Collection entries
☆ ☆ ☆
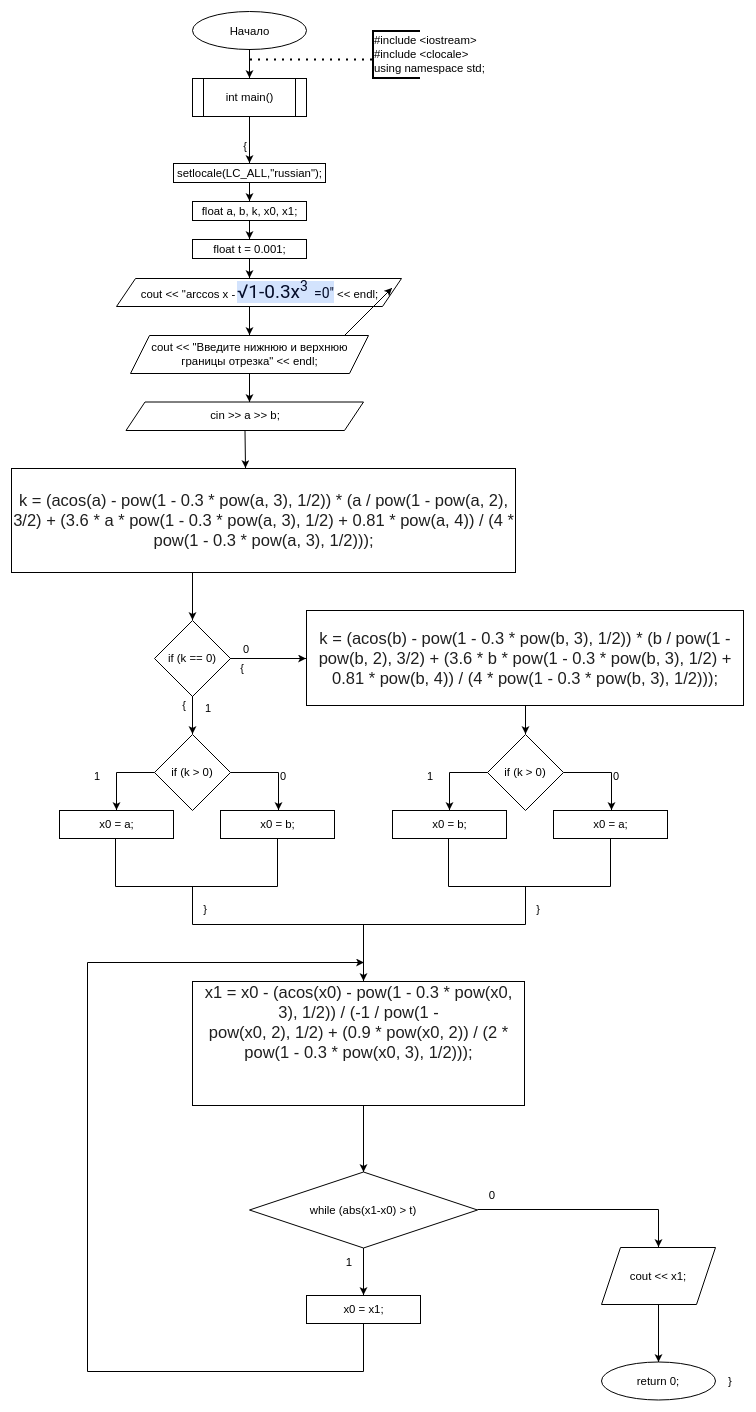
<!DOCTYPE html>
<html lang="ru">
<head>
<meta charset="utf-8">
<title>Блок-схема</title>
<style>
:root { --paper: #ffffff; --ink: #000000; --formula: #1f1f1f; --mark: #d3e3fd; --mark-ink: #040c28; }
* { box-sizing: border-box; }
html, body { margin: 0; }
body { width: 756px; height: 1412px; overflow: hidden; background: var(--paper); }
.flowchart { position: relative; width: 756px; height: 1412px; overflow: hidden; color: var(--ink); font: 11.4px/14px "Liberation Sans", Arial, sans-serif; }
.connectors { position: absolute; left: 0; top: 0; }
.node, .tag { position: absolute; left: var(--x); top: var(--y); white-space: nowrap; }
.node { width: var(--w); height: var(--h); display: flex; align-items: center; justify-content: center; text-align: center; padding-bottom: 1px; }
.box { border: 1px solid var(--ink); }
.call::before, .call::after { content: ""; position: absolute; top: 0; bottom: 0; border-left: 1px solid var(--ink); }
.call::before { left: 10px; }
.call::after { right: 10px; }
.formula { color: var(--formula); font-size: 16.5px; line-height: 20px; }
.top { align-items: flex-start; }
.note { border: solid var(--ink); border-width: 2px 0 2px 2px; justify-content: flex-start; text-align: left; }
.equation { align-items: baseline; justify-content: flex-start; line-height: 22px; padding: 0; }
.equation span { flex: none; }
.equation .lead { width: 98px; }
.equation .root { width: 97px; height: 22px; background: var(--mark); color: var(--mark-ink); font: 19px/22px Roboto, sans-serif; display: flex; align-items: baseline; justify-content: space-between; }
.root sup { font-size: 14px; line-height: 0; vertical-align: 7px; }
.root small { font-size: 14px; }
.equation .tail { padding-left: 3px; }
.tag { transform: translate(-50%, -50%); }
.small { font-size: 11px; }
</style>
</head>
<body>
<main class="flowchart">
<svg class="connectors" width="756" height="1412" viewBox="0 0 756 1412" fill="none" stroke="#000" aria-hidden="true">
  <defs>
    <marker id="arrow" markerWidth="9" markerHeight="9" refX="8" refY="4" orient="auto" markerUnits="userSpaceOnUse">
      <path d="M8 4L0 0L2 4L0 8Z" fill="#000" stroke="none"/>
    </marker>
  </defs>
  <g class="outlines">
    <ellipse cx="249.5" cy="30.5" rx="57" ry="19"/>
    <polygon points="116.5,306.5 135.5,278.5 401.5,278.5 382.5,306.5"/>
    <polygon points="130.5,373.5 149.5,335.5 368.5,335.5 349.5,373.5"/>
    <polygon points="126,430.5 145,402 363.5,402 344.5,430.5"/>
    <polygon points="192.5,620.5 230.5,658.5 192.5,696.5 154.5,658.5"/>
    <polygon points="192.5,734.5 230.5,772.5 192.5,810.5 154.5,772.5"/>
    <polygon points="525.5,734.5 563.5,772.5 525.5,810.5 487.5,772.5"/>
    <polygon points="363.5,1172 477.5,1210 363.5,1248 249.5,1210"/>
    <polygon points="601.5,1304.5 620.5,1247.5 715.5,1247.5 696.5,1304.5"/>
    <ellipse cx="658.5" cy="1381" rx="57" ry="19"/>
  </g>
  <path class="note-link" d="M250 59.5H372" stroke-width="2" stroke-dasharray="2 6"/>
  <g class="arrows">
    <path d="M249.5 49V78" marker-end="url(#arrow)"/>
    <path d="M249.5 116V163" marker-end="url(#arrow)"/>
    <path d="M249.5 183V201" marker-end="url(#arrow)"/>
    <path d="M249.5 221V239" marker-end="url(#arrow)"/>
    <path d="M249.5 259V278" marker-end="url(#arrow)"/>
    <path d="M249.5 307V335" marker-end="url(#arrow)"/>
    <path d="M345 335L392 288" marker-end="url(#arrow)"/>
    <path d="M249.5 374V402" marker-end="url(#arrow)"/>
    <path d="M245 431L245.5 468" marker-end="url(#arrow)"/>
    <path d="M192.5 573V620" marker-end="url(#arrow)"/>
    <path d="M230 658.5H306" marker-end="url(#arrow)"/>
    <path d="M192.5 696V734" marker-end="url(#arrow)"/>
    <path d="M525.5 706V734" marker-end="url(#arrow)"/>
    <path d="M154.5 772.5H116.5V810" marker-end="url(#arrow)"/>
    <path d="M230.5 772.5H278.5V810" marker-end="url(#arrow)"/>
    <path d="M487.5 772.5H449.5V810" marker-end="url(#arrow)"/>
    <path d="M563.5 772.5H611.5V810" marker-end="url(#arrow)"/>
    <path d="M363.5 924V981" marker-end="url(#arrow)"/>
    <path d="M363.5 1105V1172" marker-end="url(#arrow)"/>
    <path d="M363.5 1248V1295" marker-end="url(#arrow)"/>
    <path d="M477.5 1209.5H658.5V1247" marker-end="url(#arrow)"/>
    <path d="M658.5 1305V1362" marker-end="url(#arrow)"/>
    <path d="M363.5 1324V1371.5H87.5V962.5H364" marker-end="url(#arrow)"/>
  </g>
  <g class="joins">
    <path d="M115.5 839V886.5H277.5V839"/>
    <path d="M448.5 839V886.5H610.5V839"/>
    <path d="M192.5 886V924.5H525.5V886"/>
  </g>
</svg>

<div class="node" style="--x:192px;--y:12px;--w:115px;--h:38px">Начало</div>
<div class="node note" style="--x:372px;--y:30px;--w:48px;--h:49px"><div>#include &lt;iostream&gt;<br>#include &lt;clocale&gt;<br>using namespace std;</div></div>
<div class="node box call" style="--x:192px;--y:78px;--w:115px;--h:39px">int main()</div>
<div class="node box" style="--x:173px;--y:163px;--w:153px;--h:20px">setlocale(LC_ALL,"russian");</div>
<div class="node box" style="--x:192px;--y:201px;--w:115px;--h:20px">float a, b, k, x0, x1;</div>
<div class="node box" style="--x:192px;--y:239px;--w:115px;--h:20px">float t = 0.001;</div>
<div class="node equation" style="--x:139px;--y:281px;--w:242px;--h:22px">
  <span class="lead">cout &lt;&lt; "arccos x -</span>
  <span class="root"><span>√1-0.3x<sup>3</sup></span><small>=0"</small></span>
  <span class="tail">&lt;&lt; endl;</span>
</div>
<div class="node" style="--x:130px;--y:335px;--w:239px;--h:38px">cout &lt;&lt; "Введите нижнюю и верхнюю<br>границы отрезка" &lt;&lt; endl;</div>
<div class="node" style="--x:126px;--y:402px;--w:238px;--h:27px">cin &gt;&gt; a &gt;&gt; b;</div>
<div class="node box formula" style="--x:11px;--y:468px;--w:505px;--h:105px">k = (acos(a) - pow(1 - 0.3 * pow(a, 3), 1/2)) * (a / pow(1 - pow(a, 2),<br>3/2) + (3.6 * a * pow(1 - 0.3 * pow(a, 3), 1/2) + 0.81 * pow(a, 4)) / (4 *<br>pow(1 - 0.3 * pow(a, 3), 1/2)));</div>

<div class="node" style="--x:154px;--y:620px;--w:76px;--h:76px">if (k == 0)</div>
<div class="node box formula" style="--x:306px;--y:610px;--w:438px;--h:96px">k = (acos(b) - pow(1 - 0.3 * pow(b, 3), 1/2)) * (b / pow(1 -<br>pow(b, 2), 3/2) + (3.6 * b * pow(1 - 0.3 * pow(b, 3), 1/2) +<br>0.81 * pow(b, 4)) / (4 * pow(1 - 0.3 * pow(b, 3), 1/2)));</div>
<div class="node" style="--x:154px;--y:734px;--w:76px;--h:76px">if (k &gt; 0)</div>
<div class="node" style="--x:487px;--y:734px;--w:76px;--h:76px">if (k &gt; 0)</div>
<div class="node box" style="--x:59px;--y:810px;--w:115px;--h:29px">x0 = a;</div>
<div class="node box" style="--x:220px;--y:810px;--w:115px;--h:29px">x0 = b;</div>
<div class="node box" style="--x:392px;--y:810px;--w:115px;--h:29px">x0 = b;</div>
<div class="node box" style="--x:553px;--y:810px;--w:115px;--h:29px">x0 = a;</div>

<div class="node box formula top" style="--x:192px;--y:981px;--w:333px;--h:125px">x1 = x0 - (acos(x0) - pow(1 - 0.3 * pow(x0,<br>3), 1/2)) / (-1 / pow(1 -<br>pow(x0, 2), 1/2) + (0.9 * pow(x0, 2)) / (2 *<br>pow(1 - 0.3 * pow(x0, 3), 1/2)));</div>
<div class="node" style="--x:249px;--y:1172px;--w:228px;--h:76px">while (abs(x1-x0) &gt; t)</div>
<div class="node box" style="--x:306px;--y:1295px;--w:115px;--h:29px">x0 = x1;</div>
<div class="node" style="--x:601px;--y:1247px;--w:114px;--h:58px">cout &lt;&lt; x1;</div>
<div class="node" style="--x:601px;--y:1362px;--w:114px;--h:38px">return 0;</div>

<span class="tag small" style="--x:245px;--y:146px">{</span>
<span class="tag small" style="--x:246px;--y:649px">0</span>
<span class="tag small" style="--x:242px;--y:668px">{</span>
<span class="tag small" style="--x:184px;--y:705px">{</span>
<span class="tag small" style="--x:208px;--y:708px">1</span>
<span class="tag small" style="--x:97px;--y:776px">1</span>
<span class="tag small" style="--x:283px;--y:776px">0</span>
<span class="tag small" style="--x:430px;--y:776px">1</span>
<span class="tag small" style="--x:616px;--y:776px">0</span>
<span class="tag small" style="--x:205px;--y:909px">}</span>
<span class="tag small" style="--x:538px;--y:909px">}</span>
<span class="tag" style="--x:492px;--y:1195px">0</span>
<span class="tag" style="--x:349px;--y:1262px">1</span>
<span class="tag" style="--x:730px;--y:1381px">}</span>
</main>
</body>
</html>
☆ ☆ ☆
Each line of the entries above that has the word "font" is to be copied.

#### Answer to the exercise:
.flowchart { position: relative; width: 756px; height: 1412px; overflow: hidden; color: var(--ink); font: 11.4px/14px "Liberation Sans", Arial, sans-serif; }
.formula { color: var(--formula); font-size: 16.5px; line-height: 20px; }
.equation .root { width: 97px; height: 22px; background: var(--mark); color: var(--mark-ink); font: 19px/22px Roboto, sans-serif; display: flex; align-items: baseline; justify-content: space-between; }
.root sup { font-size: 14px; line-height: 0; vertical-align: 7px; }
.root small { font-size: 14px; }
.small { font-size: 11px; }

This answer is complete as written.